We reached the narrow pond on Soay Plain, a haven for dragonflies. There was a libellula with its broad pale blue abdomen, a type of darter dragonfly.
Then came into view several emperor dragonflies; large hawkers with rapid flight. The males have a long blue abdomen. The females are green. They are capable of hovering and flying backwards and can move each pair of wings alternatively, lending greater flying power. It will prey on other dragonflies.
The dunes are high and imposing. There is a wonderful sense of space and freedom but there is also a concentration of small delights in the variety of insects which live there.
would like to thank the people of
FOR 15 YEARS OF SUPPORT
A BIT OF A DO!
at Sloley Farm Barn at
on Saturday, 18th August
Bring your own booze [plastic cups provided]
ALL VILLAGERS WELCOME!
Admission Free! Live Band Disco Pig Roast
MACMILLAN CANCER SUPPORT
"The Biggest Coffee Morning in the World"
FRIDAY, 28TH SEPTEMBER
Manor Hall, Berrynarbor
This is the only Cancer Charity that supports cancer sufferers in their own homes with Macmillan nurses, and gives help and advice to patients and their families.
Please help support their major fund raising event with home-made cakes, prizes, donations - or just by turning up!
Tombola * Plant & Produce Stall * Leisure Stall
[books, games, jigsaws, videos, CD's] * Wine Tasting
and much more
For further information 'phone Yvonne Davey  or
Vi Davies 
'Berrynarbour' - View 108
This picture of the village taken by Francis Frith around 1892 must be one of the earliest photographs of Berrynarbor and below I point out why I also think it is one of the most interesting.
In the centre, note how
Most of the available land was
cultivated, shown in front and behind the cottages on Hagginton Hill. The photograph must have been taken during

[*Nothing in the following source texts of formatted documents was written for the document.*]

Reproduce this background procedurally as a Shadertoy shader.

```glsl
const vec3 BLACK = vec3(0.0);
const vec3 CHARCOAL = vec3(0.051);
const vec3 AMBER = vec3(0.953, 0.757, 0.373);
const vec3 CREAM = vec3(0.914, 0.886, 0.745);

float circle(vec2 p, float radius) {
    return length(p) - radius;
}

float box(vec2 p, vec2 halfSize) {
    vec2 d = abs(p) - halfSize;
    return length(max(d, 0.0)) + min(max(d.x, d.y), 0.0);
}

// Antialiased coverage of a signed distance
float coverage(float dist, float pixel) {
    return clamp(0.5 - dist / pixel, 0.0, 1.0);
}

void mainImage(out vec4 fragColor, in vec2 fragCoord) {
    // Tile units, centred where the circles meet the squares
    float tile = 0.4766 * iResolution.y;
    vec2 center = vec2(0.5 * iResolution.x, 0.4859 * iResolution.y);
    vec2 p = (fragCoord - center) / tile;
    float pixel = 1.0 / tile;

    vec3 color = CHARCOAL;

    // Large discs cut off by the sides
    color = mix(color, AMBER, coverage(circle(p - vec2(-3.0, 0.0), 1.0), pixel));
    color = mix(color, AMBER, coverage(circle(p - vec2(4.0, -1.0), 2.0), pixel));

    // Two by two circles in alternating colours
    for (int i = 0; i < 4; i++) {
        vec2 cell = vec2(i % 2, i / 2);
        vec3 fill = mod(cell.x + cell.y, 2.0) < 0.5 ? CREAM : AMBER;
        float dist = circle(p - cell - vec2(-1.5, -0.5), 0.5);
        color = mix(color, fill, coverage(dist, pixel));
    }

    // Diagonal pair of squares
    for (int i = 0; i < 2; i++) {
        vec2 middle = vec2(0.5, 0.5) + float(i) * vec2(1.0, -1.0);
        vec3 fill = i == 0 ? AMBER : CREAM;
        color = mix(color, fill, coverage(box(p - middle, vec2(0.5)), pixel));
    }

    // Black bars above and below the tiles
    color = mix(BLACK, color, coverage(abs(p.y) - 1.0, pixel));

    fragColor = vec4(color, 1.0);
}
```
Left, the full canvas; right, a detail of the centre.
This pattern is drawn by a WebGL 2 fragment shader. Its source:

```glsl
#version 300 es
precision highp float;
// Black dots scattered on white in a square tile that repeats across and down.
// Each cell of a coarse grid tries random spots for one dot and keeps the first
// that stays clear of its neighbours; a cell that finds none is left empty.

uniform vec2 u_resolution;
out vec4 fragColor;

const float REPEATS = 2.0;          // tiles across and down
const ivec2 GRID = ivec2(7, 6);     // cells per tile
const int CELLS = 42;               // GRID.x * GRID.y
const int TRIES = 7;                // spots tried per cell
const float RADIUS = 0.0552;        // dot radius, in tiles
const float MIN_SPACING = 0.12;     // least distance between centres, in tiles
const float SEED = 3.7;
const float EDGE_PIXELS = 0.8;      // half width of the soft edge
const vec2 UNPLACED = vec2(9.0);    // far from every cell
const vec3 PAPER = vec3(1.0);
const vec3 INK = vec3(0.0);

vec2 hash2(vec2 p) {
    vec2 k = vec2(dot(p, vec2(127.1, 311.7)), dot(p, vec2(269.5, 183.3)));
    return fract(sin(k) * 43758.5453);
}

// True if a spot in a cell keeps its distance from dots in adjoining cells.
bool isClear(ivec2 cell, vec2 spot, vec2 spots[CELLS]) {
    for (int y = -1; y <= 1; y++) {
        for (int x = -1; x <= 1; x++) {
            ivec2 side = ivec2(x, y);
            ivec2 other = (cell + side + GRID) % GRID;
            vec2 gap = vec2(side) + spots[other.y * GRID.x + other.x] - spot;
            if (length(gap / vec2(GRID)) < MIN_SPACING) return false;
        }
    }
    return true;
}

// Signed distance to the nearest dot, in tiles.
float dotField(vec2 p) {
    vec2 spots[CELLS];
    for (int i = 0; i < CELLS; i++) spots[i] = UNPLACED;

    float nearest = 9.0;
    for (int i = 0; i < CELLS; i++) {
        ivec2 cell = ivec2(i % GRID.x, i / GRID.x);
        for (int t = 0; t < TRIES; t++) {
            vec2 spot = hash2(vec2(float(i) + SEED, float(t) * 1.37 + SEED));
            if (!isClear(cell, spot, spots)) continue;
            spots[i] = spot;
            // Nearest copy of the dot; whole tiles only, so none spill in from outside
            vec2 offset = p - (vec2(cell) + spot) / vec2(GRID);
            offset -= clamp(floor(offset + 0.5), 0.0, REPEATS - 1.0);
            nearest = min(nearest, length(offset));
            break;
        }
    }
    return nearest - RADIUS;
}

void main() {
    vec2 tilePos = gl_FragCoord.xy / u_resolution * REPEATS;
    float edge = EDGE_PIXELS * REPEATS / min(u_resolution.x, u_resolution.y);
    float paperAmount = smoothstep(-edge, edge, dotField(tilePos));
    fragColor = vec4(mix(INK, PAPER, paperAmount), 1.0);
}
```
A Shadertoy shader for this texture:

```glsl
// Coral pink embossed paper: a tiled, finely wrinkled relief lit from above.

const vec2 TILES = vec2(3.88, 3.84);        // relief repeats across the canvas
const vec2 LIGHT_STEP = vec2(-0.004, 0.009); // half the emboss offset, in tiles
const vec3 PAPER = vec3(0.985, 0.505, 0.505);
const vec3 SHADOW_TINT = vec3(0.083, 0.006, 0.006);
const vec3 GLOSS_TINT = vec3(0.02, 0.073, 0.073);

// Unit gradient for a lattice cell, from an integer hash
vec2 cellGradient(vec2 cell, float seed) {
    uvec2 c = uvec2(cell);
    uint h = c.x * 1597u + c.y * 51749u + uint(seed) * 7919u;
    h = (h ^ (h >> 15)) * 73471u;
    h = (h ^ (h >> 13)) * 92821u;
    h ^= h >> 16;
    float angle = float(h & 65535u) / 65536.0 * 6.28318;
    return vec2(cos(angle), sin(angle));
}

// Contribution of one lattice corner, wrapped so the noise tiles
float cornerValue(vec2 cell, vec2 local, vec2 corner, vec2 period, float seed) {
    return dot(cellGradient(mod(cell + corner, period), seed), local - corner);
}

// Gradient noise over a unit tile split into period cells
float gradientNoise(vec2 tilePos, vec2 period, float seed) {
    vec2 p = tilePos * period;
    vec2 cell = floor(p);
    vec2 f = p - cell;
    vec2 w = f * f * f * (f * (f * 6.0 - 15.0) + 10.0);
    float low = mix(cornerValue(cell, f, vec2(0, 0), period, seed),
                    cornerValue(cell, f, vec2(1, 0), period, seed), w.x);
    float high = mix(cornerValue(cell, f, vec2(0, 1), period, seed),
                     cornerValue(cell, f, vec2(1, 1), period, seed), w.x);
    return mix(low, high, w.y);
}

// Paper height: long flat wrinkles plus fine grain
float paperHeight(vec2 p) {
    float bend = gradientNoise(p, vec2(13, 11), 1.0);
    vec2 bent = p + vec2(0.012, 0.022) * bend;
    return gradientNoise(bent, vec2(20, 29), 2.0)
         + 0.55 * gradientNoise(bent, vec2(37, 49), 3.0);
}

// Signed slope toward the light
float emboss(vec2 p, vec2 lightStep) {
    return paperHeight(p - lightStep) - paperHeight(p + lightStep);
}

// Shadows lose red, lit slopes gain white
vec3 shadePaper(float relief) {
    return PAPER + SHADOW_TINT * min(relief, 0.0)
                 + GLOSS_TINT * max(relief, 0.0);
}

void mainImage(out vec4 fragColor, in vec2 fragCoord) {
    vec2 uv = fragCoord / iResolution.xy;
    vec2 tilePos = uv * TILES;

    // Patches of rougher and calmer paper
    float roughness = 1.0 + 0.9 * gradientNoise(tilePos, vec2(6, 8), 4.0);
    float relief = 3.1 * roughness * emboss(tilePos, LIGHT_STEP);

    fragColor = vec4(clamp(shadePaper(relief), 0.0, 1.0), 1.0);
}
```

the winter months as the very large trees are all without leaves. The height of the trees around the
Hagginton Hill at this time shows a great space between the lower and higher group of cottages, with Grattons standing on its own at the top.
Finally, I have been asked to enquire for information about a wrought iron sign of BERRYNARBOR which is supposed to have been made by Sam Harding, Blacksmith. I am led to believe that the sign was seen, even after the Second World War, and I would appreciate any information. Thanks.
Tom Bartlett - Tower Cottage, July 2007